The overall risk of heart-related death was low among the more than 30,000 post-menopausal women included in the six-year study, but the highest mortality rate was among the 1,223 women taking both a calcium channel blocker and a diuretic.
Thirty-one of the 1,223 women on that drug combination died from cardiovascular disease, representing an 85-percent higher risk of death compared to women taking a diuretic and a beta-blocker. Diuretics and beta-blockers are older classes of hypertension drugs.
Also included in the study were women taking ACE inhibitors, a newer class of hypertension drugs, which did not carry an elevated mortality risk when taken in combination with a diuretic.
In many cases, doctors prescribe different classes of blood pressure drugs in combination, one often a diuretic that increases urine flow and flushes the system.
A little more than one-third of the women in the study were taking a single drug and their risk of dying from cardiovascular disease was lower than those taking the diuretic-calcium channel blocker combination.
“A woman should go to her doctor and ask, why am I on this particular combination, and is this the best combination for me?” said Sylvia Wassertheil-Smoller of the Albert Einstein College of Medicine, author of the study in this week’s issue of the Journal of the American Medical Association.
She said two drawbacks to the study were that it was observational, not controlled, so the drugs were not assigned randomly; and all the participants were women aged 50 to 79 so its conclusions might not apply to younger patients.
Roughly 50 million Americans have high blood pressure, a condition that stresses the cardiovascular system and can lead to heart attacks and strokes.

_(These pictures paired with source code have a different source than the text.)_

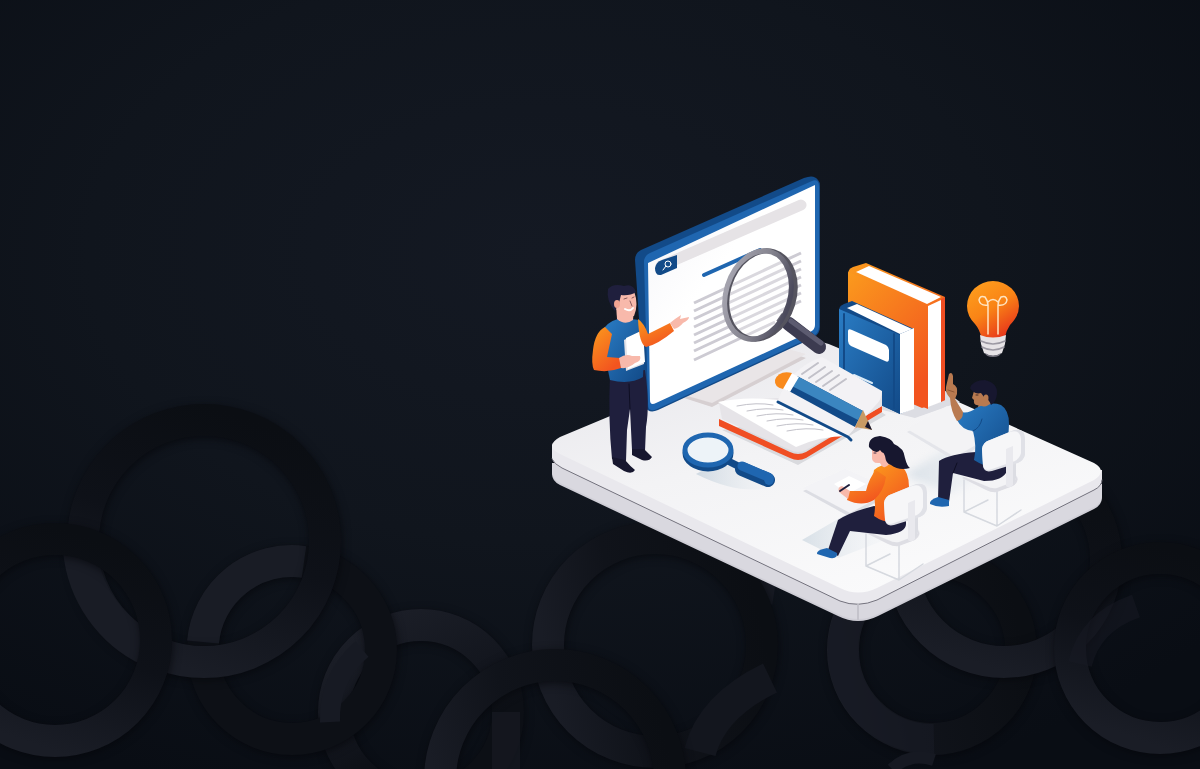
<!DOCTYPE html>
<html lang="en">
<head>
<meta charset="utf-8">
<title>Online learning banner</title>
<style>
:root{--night:#0c1018;--blue:#1f66b0;--blue-deep:#124a88;--orange:#f98a1c;--red:#f04e23;--navy:#1f1f3d;--ink:#17172f;--skin:#f8b9ab;--tan:#b97a50;--paper:#fff;--mist:#e4e3e8}
html,body{margin:0;height:100%;overflow:hidden;background:var(--night)}
svg{display:block;width:1200px;height:769px}
.blue{fill:var(--blue)}.blue-deep{fill:var(--blue-deep)}.orange{fill:var(--orange)}.red{fill:var(--red)}
.navy{fill:var(--navy)}.ink{fill:var(--ink)}.skin{fill:var(--skin)}.tan{fill:var(--tan)}
.paper{fill:var(--paper)}.mist{fill:var(--mist)}
.line{fill:none;stroke-linecap:round;stroke-linejoin:round}
.flat-end{stroke-linecap:butt}
.rings circle{fill:none;stroke-width:32;filter:url(#ring-shadow)}
</style>
</head>
<body>
<svg viewBox="0 0 1200 769" role="img" aria-label="Teacher and two students on a platform with a large screen, books and a light bulb">
<defs>
<radialGradient id="backdrop" cx=".45" cy=".33" r=".75"><stop offset="0" stop-color="#141923"/><stop offset=".5" stop-color="#10151d"/><stop offset="1" stop-color="#090d14"/></radialGradient>
<linearGradient id="ring-down" x1=".7" y1="0" x2=".35" y2="1"><stop offset="0" stop-color="#0b0e13"/><stop offset=".5" stop-color="#0e1118"/><stop offset="1" stop-color="#1a1d26"/></linearGradient>
<linearGradient id="ring-up" x1=".2" y1="0" x2=".7" y2="1"><stop offset="0" stop-color="#1b1e27"/><stop offset=".45" stop-color="#13161e"/><stop offset=".7" stop-color="#0c0f15"/></linearGradient>
<linearGradient id="ring-side" x1="0" y1=".6" x2="1" y2=".4"><stop offset="0" stop-color="#191c25"/><stop offset=".35" stop-color="#10131a"/><stop offset="1" stop-color="#0b0e13"/></linearGradient>
<filter id="ring-shadow" x="-20%" y="-20%" width="140%" height="140%" color-interpolation-filters="sRGB"><feDropShadow dx="1" dy="2" stdDeviation="4" flood-color="#04060a" flood-opacity=".7"/></filter>
<filter id="soft" color-interpolation-filters="sRGB"><feGaussianBlur stdDeviation="4"/></filter>
<linearGradient id="top-face" x1="0" y1="0" x2=".6" y2="1"><stop offset="0" stop-color="#e6e5ea"/><stop offset=".5" stop-color="#f3f3f5"/><stop offset="1" stop-color="#fafafb"/></linearGradient>
<linearGradient id="screen-face" x1="0" y1="0" x2="1" y2="1"><stop offset="0" stop-color="#f4f4f8"/><stop offset=".4" stop-color="#fff"/></linearGradient>
<linearGradient id="bulb-fill" x1="0" y1="0" x2=".6" y2="1"><stop offset="0" stop-color="#ffa21f"/><stop offset=".55" stop-color="#f98416"/><stop offset="1" stop-color="#e8391b"/></linearGradient>
<linearGradient id="warm" x1="0" y1="0" x2=".6" y2="1"><stop offset="0" stop-color="#fb9a1d"/><stop offset="1" stop-color="#f2541f"/></linearGradient>
<linearGradient id="cool" x1="0" y1="0" x2="1" y2="1"><stop offset="0" stop-color="#2a7cc4"/><stop offset="1" stop-color="#124a88"/></linearGradient>
<linearGradient id="rim" x1="0" y1="0" x2="1" y2="0"><stop offset="0" stop-color="#a3a2ad"/><stop offset=".5" stop-color="#85848f"/><stop offset="1" stop-color="#4b4a5c"/></linearGradient>
<linearGradient id="cast" x1="0" y1="0" x2="1" y2="0"><stop offset="0" stop-color="#b9c9d6"/><stop offset="1" stop-color="#e6ecf1" stop-opacity=".2"/></linearGradient>
<g id="chair-seat">
<path class="line" d="M-36 26V58L-3 72V36M-3 72L21 56M-36 58L-12 46" stroke="#d6d9df" stroke-width="1.5"/>
<path d="M-38 24Q-25 14-5 15L15 20Q21 26 13 32L-3 38Q-8 39-14 36Z" fill="#dedee4"/>
<path d="M-38 22Q-25 12-5 13L15 18Q19 23 13 28L-3 34Q-8 35-14 32Z" fill="#f4f4f6"/>
</g>
<g id="chair-back">
<path d="M8-4L16-8V24Q13 34 8 32Z" fill="#dcdde3"/>
<path d="M-18-5Q-17-12-10-14L14-24Q25-26 25-16V1Q24 6 18 9L-8 17Q-16 19-17 12Z" fill="#e0e1e7"/>
<path d="M-18-5Q-17-12-10-14L10-22Q20-25 21-15V-1Q20 4 15 7L-8 15Q-16 18-17 11Z" fill="#f6f6f8"/>
<path d="M6-5L13-8V31Q10 35 6 32Z" fill="#e9e9ee"/>
</g>
</defs>

<rect width="1200" height="769" fill="url(#backdrop)"/>

<g class="rings">
<circle cx="421" cy="712" r="87" stroke="url(#ring-up)"/>
<circle cx="292" cy="650" r="89" stroke="#0d1016"/>
<path class="line flat-end" d="M203 642A89 89 0 0 1 304 562" stroke="#191c25" stroke-width="32"/>
<path class="line flat-end" d="M330 722A90 90 0 0 1 362 649" stroke="#171a23" stroke-width="20"/>
<circle cx="204" cy="541" r="121" stroke="url(#ring-down)" stroke-width="38"/>
<path class="line flat-end" d="M80 550A123 123 0 0 0 150 650" stroke="#191c25" stroke-width="34"/>
<circle cx="55" cy="640" r="101" stroke="url(#ring-down)"/>
<path class="line flat-end" d="M716 560Q735 588 774 594" stroke="#171a23" stroke-width="22"/>
<circle cx="655" cy="645" r="107" stroke="url(#ring-side)"/>
<path class="line flat-end" d="M700 752Q712 706 770 678" stroke="#13161e" stroke-width="32"/>
<circle cx="555" cy="780" r="115" stroke="url(#ring-side)"/>
<path class="line flat-end" d="M506 712V769" stroke="#171a23" stroke-width="28" opacity=".7"/>
<circle cx="932" cy="650" r="89" stroke="url(#ring-side)"/>
<path class="line flat-end" d="M852 611A89 89 0 0 0 934 739" stroke="#181b24" stroke-width="30" opacity=".7"/>
<circle cx="1004" cy="560" r="102" stroke="url(#ring-down)"/>
<circle cx="1160" cy="648" r="90" stroke="url(#ring-down)"/>
<path class="line flat-end" d="M1080 664Q1090 622 1136 606" stroke="#181b24" stroke-width="24" opacity=".5"/>
<path class="line flat-end" d="M892 769Q910 752 934 760" stroke="#161922" stroke-width="12"/>
</g>

<g id="platform">
<path d="M552 463V474Q552 481 560 485L838 616Q858 626 878 616L1094 509Q1102 505 1102 497V486Z" fill="#cfced6"/>
<path d="M552 463V472Q552 479 562 484L838 614Q858 624 878 614L1094 507Q1102 503 1102 496V484Z" fill="#d9d8df"/>
<path d="M552 446V458Q553 464 562 468L840 601Q858 608 877 600L1094 490Q1102 486 1102 480V470Z" fill="#e9e8ed"/>
<path class="line" d="M552 459Q554 464 562 468L840 601Q858 608 877 600L1094 490Q1102 486 1102 480" stroke="#73727d"/>
<path d="M560 437L790 341Q812 336 836 347L1094 463Q1108 471 1094 480L877 588Q858 597 840 588L560 454Q544 446 560 437Z" fill="url(#top-face)"/>
<path class="line" d="M858 605V620" stroke="#c4c3cb" stroke-width="2"/>
</g>

<g id="monitor">
<path d="M684 398L788 352L806 358L712 407Z" fill="#d6cfd1"/>
<path d="M684 395L788 349L806 354L712 403Z" fill="#e9e5e7"/>
<path class="blue-deep" d="M635 260Q635 253 641 250L804 178Q814 174 818 180Q820 182 820 186V327Q820 334 813 338L658 410Q649 414 645 407Z"/>
<path class="blue" d="M644 262Q644 256 650 253L812 181Q819 178 819 187V327Q819 333 812 337L657 409Q648 413 648 404Z"/>
<path d="M648 263L815 185V325Q815 330 810 332L656 403Q650 406 650 400Z" fill="url(#screen-face)"/>
<path class="line" d="M661 266L801 205" stroke="#e6e3e6" stroke-width="11"/>
<path class="blue-deep" d="M655 268Q656 262 662 260L677 255V268L661 275Q655 276 655 268Z"/>
<g class="line" stroke="#fff"><circle cx="668" cy="264" r="3"/><path d="M666 266L663 270"/></g>
<path class="line" d="M704 275L760 250" stroke="#1f66b0" stroke-width="4"/>
<path class="line flat-end" stroke="#cdcbd3" stroke-width="3" d="M694 303L801 253M694 311L801 261M694 319L801 269M694 327L801 277M694 335L801 285M694 343L801 293M694 351L801 301M694 360L775 322"/>
</g>

<g id="large-magnifier">
<ellipse cx="759" cy="295" rx="31" ry="43" transform="rotate(17 759 295)" fill="#fff" fill-opacity=".25"/>
<path class="line flat-end" d="M779 317L793 327" stroke="#6b6a78" stroke-width="9"/>
<path class="line" d="M789 324L819 347" stroke="#3c3b50" stroke-width="14"/>
<path class="line" d="M791 321L821 343" stroke="#5c5b70" stroke-width="5"/>
<ellipse class="line" cx="761" cy="295" rx="33" ry="45" transform="rotate(17 761 295)" stroke="#55545f" stroke-width="5"/>
<ellipse class="line" cx="758" cy="295" rx="32" ry="45" transform="rotate(17 758 295)" stroke="url(#rim)" stroke-width="5"/>
</g>

<g id="books">
<path d="M842 400L915 368L960 402L915 418Z" fill="#dcdde3"/>
<path d="M848 274Q848 269 853 267L866 263L945 297V400L922 408L848 376Z" fill="url(#warm)"/>
<path class="paper" d="M856 272L869 266L941 297L927 304Z"/>
<path d="M848 272L928 306V409L848 376Z" fill="url(#warm)"/>
<path class="paper" d="M928 306L941 300V402L928 407Z"/>
<path class="red" d="M941 299L945 297V400L941 402Z"/>
<path d="M839 310Q839 306 844 304L852 301L914 329V408L900 414L839 385Z" class="blue-deep"/>
<path class="paper" d="M847 308L857 304L912 329L900 334Z"/>
<path class="paper" d="M900 334L914 328V409L900 414Z"/>
<path d="M839 309L900 335V414L839 386Z" fill="url(#cool)"/>
<path class="line" d="M844 314V386M894 334V408" stroke="#124a88" stroke-width="2"/>
<path class="paper" d="M848 331Q848 328 852 330L886 345Q889 347 889 350V359Q889 363 885 361L851 346Q848 344 848 341Z"/>
<path class="line" d="M854 375L872 383" stroke="#dcecf8" stroke-width="2"/>
</g>

<g id="open-book">
<path d="M722 430L798 465L886 415L868 404Z" fill="#d9dade"/>
<path class="red" d="M719 419L790 452Q798 456 806 452L882 406V412L806 458Q798 462 790 458L719 426Z"/>
<path d="M719 403L745 400L882 391V406L806 450Q798 454 790 450L722 419Z" fill="#e6e4e8"/>
<path class="paper" d="M718 402Q745 396 778 400L848 436Q820 436 796 447Z"/>
<path d="M778 400Q790 368 822 357L882 391Q882 400 874 407L848 436Z" fill="#f3f2f5"/>
<path class="line" d="M778 402L848 437L851 440" stroke="#124a88" stroke-width="3"/>
<g class="line" stroke="#c2c1c9"><path stroke-width="2" d="M802 374L818 363M809 378L825 367M816 382L832 371M823 386L839 375M830 390L846 379"/><path d="M737 406Q757 402 773 405M747 411Q767 407 783 410M757 416Q777 412 793 415M767 421Q787 417 803 420M777 426Q797 422 813 425M787 431Q807 427 823 430"/></g>
</g>

<g id="pencil">
<path class="blue-deep" d="M787 390L797 376L863 411L855 427Z"/>
<path d="M790 385L797 376L863 411L858 420Z" fill="#3b86c0"/>
<path class="paper" d="M782 388L791 373L799 377L790 392Z"/>
<path class="orange" d="M783 389Q774 387 775 380Q779 370 792 373Z"/>
<path d="M855 427L863 410L872 430Z" fill="#c79a64"/>
<path class="ink" d="M865 427L868 421L872 430Z"/>
</g>

<g id="small-magnifier">
<path d="M696 474Q725 456 752 476L774 487Q740 496 696 474Z" fill="url(#cast)" opacity=".6"/>
<path class="line" d="M730 462L742 468" stroke="#124a88" stroke-width="7"/>
<path class="line" d="M742 469L768 480" stroke="#124a88" stroke-width="14"/>
<path class="line" d="M742 466L768 477" stroke="#1f66b0" stroke-width="9"/>
<ellipse class="line" cx="708" cy="453" rx="23" ry="16" stroke="#124a88" stroke-width="5"/>
<ellipse cx="708" cy="450" rx="23" ry="15" fill="#edf3f8" stroke="#1f66b0" stroke-width="5"/>
<ellipse cx="769" cy="479" rx="5" ry="6" class="blue"/>
</g>

<g id="teacher">
<path class="navy" d="M610 374L645 370Q650 405 646 427L645 451L632 450L630 409L627 430L626 461L612 459Q608 420 610 374Z"/>
<path class="line" d="M630 409L629 384" stroke="#0e0e22"/>
<path class="ink" d="M612 457L625 460Q630 466 635 470Q632 475 624 471L613 464ZM632 449L644 449Q649 454 652 457Q649 462 642 460L632 455Z"/>
<path d="M604 328Q611 319 624 318L639 320Q645 340 643 377Q630 385 610 380Q604 355 604 328Z" fill="url(#cool)"/>
<path class="skin" d="M616 305L634 309L633 320Q625 326 617 319Z"/>
<path class="skin" d="M614 293L634 291Q639 305 634 316Q624 318 616 309Z"/>
<path class="navy" d="M608 289Q613 283 624 286Q633 283 636 292Q630 296 621 295L619 303L615 311Q606 301 608 289Z"/>
<ellipse cx="617" cy="304" rx="3" ry="4" fill="#f2a393"/>
<path class="line" d="M624 299L627 298M632 298L634 297M630 301L632 306" stroke="#8a5a5c"/>
<path class="line" d="M625 309Q630 312 633 308" stroke="#fff" stroke-width="2"/>
<path class="mist" d="M624 340L642 331L644 364L626 371Z"/>
<path class="paper" d="M626 338L643 330L645 362L628 369Z"/>
<path d="M605 327Q595 332 593 350Q591 364 594 370Q608 373 621 368L620 358L607 357L612 334Z" fill="url(#warm)"/>
<path class="skin" d="M619 358Q626 353 632 356L640 356Q642 361 635 363Q628 369 621 368Z"/>
<path d="M638 319Q644 323 648 334L670 323L674 331Q657 345 646 347Q639 344 638 319Z" fill="url(#warm)"/>
<path class="skin" d="M670 323Q676 318 681 315L680 319L689 317Q689 320 683 323Q679 328 674 329Z"/>
</g>

<g id="bulb">
<path d="M967 306A26 25 0 0 1 1019 306Q1019 316 1010 325Q1006 331 1005 337Q993 341 981 337Q980 330 975 324Q967 316 967 306Z" fill="url(#bulb-fill)"/>
<path class="line" d="M988 334V305Q980 306 979 300Q980 295 985 297Q988 301 988 305M998 334V305Q1006 306 1007 300Q1006 295 1001 297Q998 301 998 305M988 302Q993 297 998 302" stroke="#ffe4c0" stroke-width="1.5"/>
<path d="M980 335Q993 340 1006 335L1005 344L1002 353Q993 359 984 353L981 344Z" fill="#e6e3e6"/>
<path class="line" d="M981 341Q993 347 1005 341M982 347Q993 353 1004 347" stroke="#9c99a3" stroke-width="1.5"/>
<path d="M985 353Q993 358 1001 353Q1000 357 993 357Q986 357 985 353Z" fill="#777580"/>
</g>

<g id="student-raising-hand">
<path d="M905 475L960 440L1000 470L950 494Z" fill="url(#cast)" opacity=".5" filter="url(#soft)"/>
<path d="M907 432L947 409L1002 433L955 461Z" fill="#e4e5ea"/>
<path d="M907 429L947 406L1002 430L955 457Z" fill="#f3f3f5"/>
<use href="#chair-seat" x="1000" y="454"/>
<path class="navy" d="M976 452Q950 454 939 461L938 500L949 502L953 473L984 481Q1003 481 1007 471V455Z"/>
<path class="line" d="M953 473L957 463" stroke="#0e0e22"/>
<path class="blue" d="M938 497L949 500V506Q938 508 930 504Q929 500 938 497Z"/>
<path class="tan" d="M979 400L991 399L992 409Q984 414 978 408Z"/>
<path d="M957 411Q968 415 976 408Q990 401 1001 405Q1009 410 1009 424L1007 463Q992 472 974 460Q977 446 973 431Q962 430 957 420Z" fill="url(#cool)"/>
<path class="line" d="M973 431Q980 428 982 419" stroke="#124a88"/>
<path class="tan" d="M957 421Q951 412 950 398Q945 393 946 387L949 374Q952 371 953 376V384Q958 386 957 394L955 399L963 412Q963 420 957 421Z"/>
<path class="line" d="M948 390L954 392" stroke="#8f5836"/>
<path class="tan" d="M974 391L990 388L992 402Q986 409 979 405Q973 406 974 400L972 398Z"/>
<path class="line" d="M976 395L978 395" stroke="#4a2c22"/>
<path class="ink" d="M970 388Q973 380 985 380Q998 383 997 394Q996 402 991 405Q989 399 984 397L981 393Q974 395 970 388Z"/>
<ellipse class="tan" cx="986" cy="398" rx="2.5" ry="3.5"/>
<use href="#chair-back" x="1000" y="454"/>
</g>

<g id="student-writing">
<path d="M802 540L850 512L890 538L838 558Z" fill="url(#cast)" opacity=".5"/>
<path d="M803 491L845 472L893 493L850 517Z" fill="#dcdde3"/>
<path d="M803 488L845 469L893 490L850 513Z" fill="#f3f3f6"/>
<path class="paper" d="M834 484L849 476L866 484L848 494Z"/>
<use href="#chair-seat" x="902" y="508"/>
<path class="navy" d="M874 506Q850 512 838 520L828 550L838 556L850 531L886 535Q906 533 906 524V512Z"/>
<path class="blue" d="M827 548L837 553Q838 559 830 558L817 554Q816 550 827 548Z"/>
<path d="M874 470Q884 461 901 466Q909 472 909 487L904 519Q888 526 874 516Q877 500 871 488Z" fill="url(#warm)"/>
<path d="M876 470Q869 478 866 491L849 491L847 500Q862 507 874 500Q884 491 886 477Z" fill="url(#warm)"/>
<path class="skin" d="M850 491L842 486Q837 487 839 492L848 499Z"/>
<path class="line" d="M840 491L849 485" stroke="#1f1f3d" stroke-width="2"/>
<path class="skin" d="M872 446L887 445L889 464Q884 471 880 463Q871 464 872 456Z"/>
<path class="line" d="M874 453L876 453" stroke="#46304a"/>
<path class="ink" d="M869 447Q868 437 880 436Q892 438 894 444Q904 448 905 458Q907 466 910 468Q899 471 891 465Q886 464 885 456L880 450Q876 455 869 447Z"/>
<ellipse class="skin" cx="882" cy="456" rx="2.5" ry="3.5"/>
<use href="#chair-back" x="902" y="508"/>
</g>
</svg>
</body>
</html>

Last week, another study that examined a calcium channel blocker in combination with an ACE inhibitor was stopped early because the drugs offered patients a much better chance of avoiding heart attack and stroke than older pills. That study was sponsored by drug maker Pfizer Inc .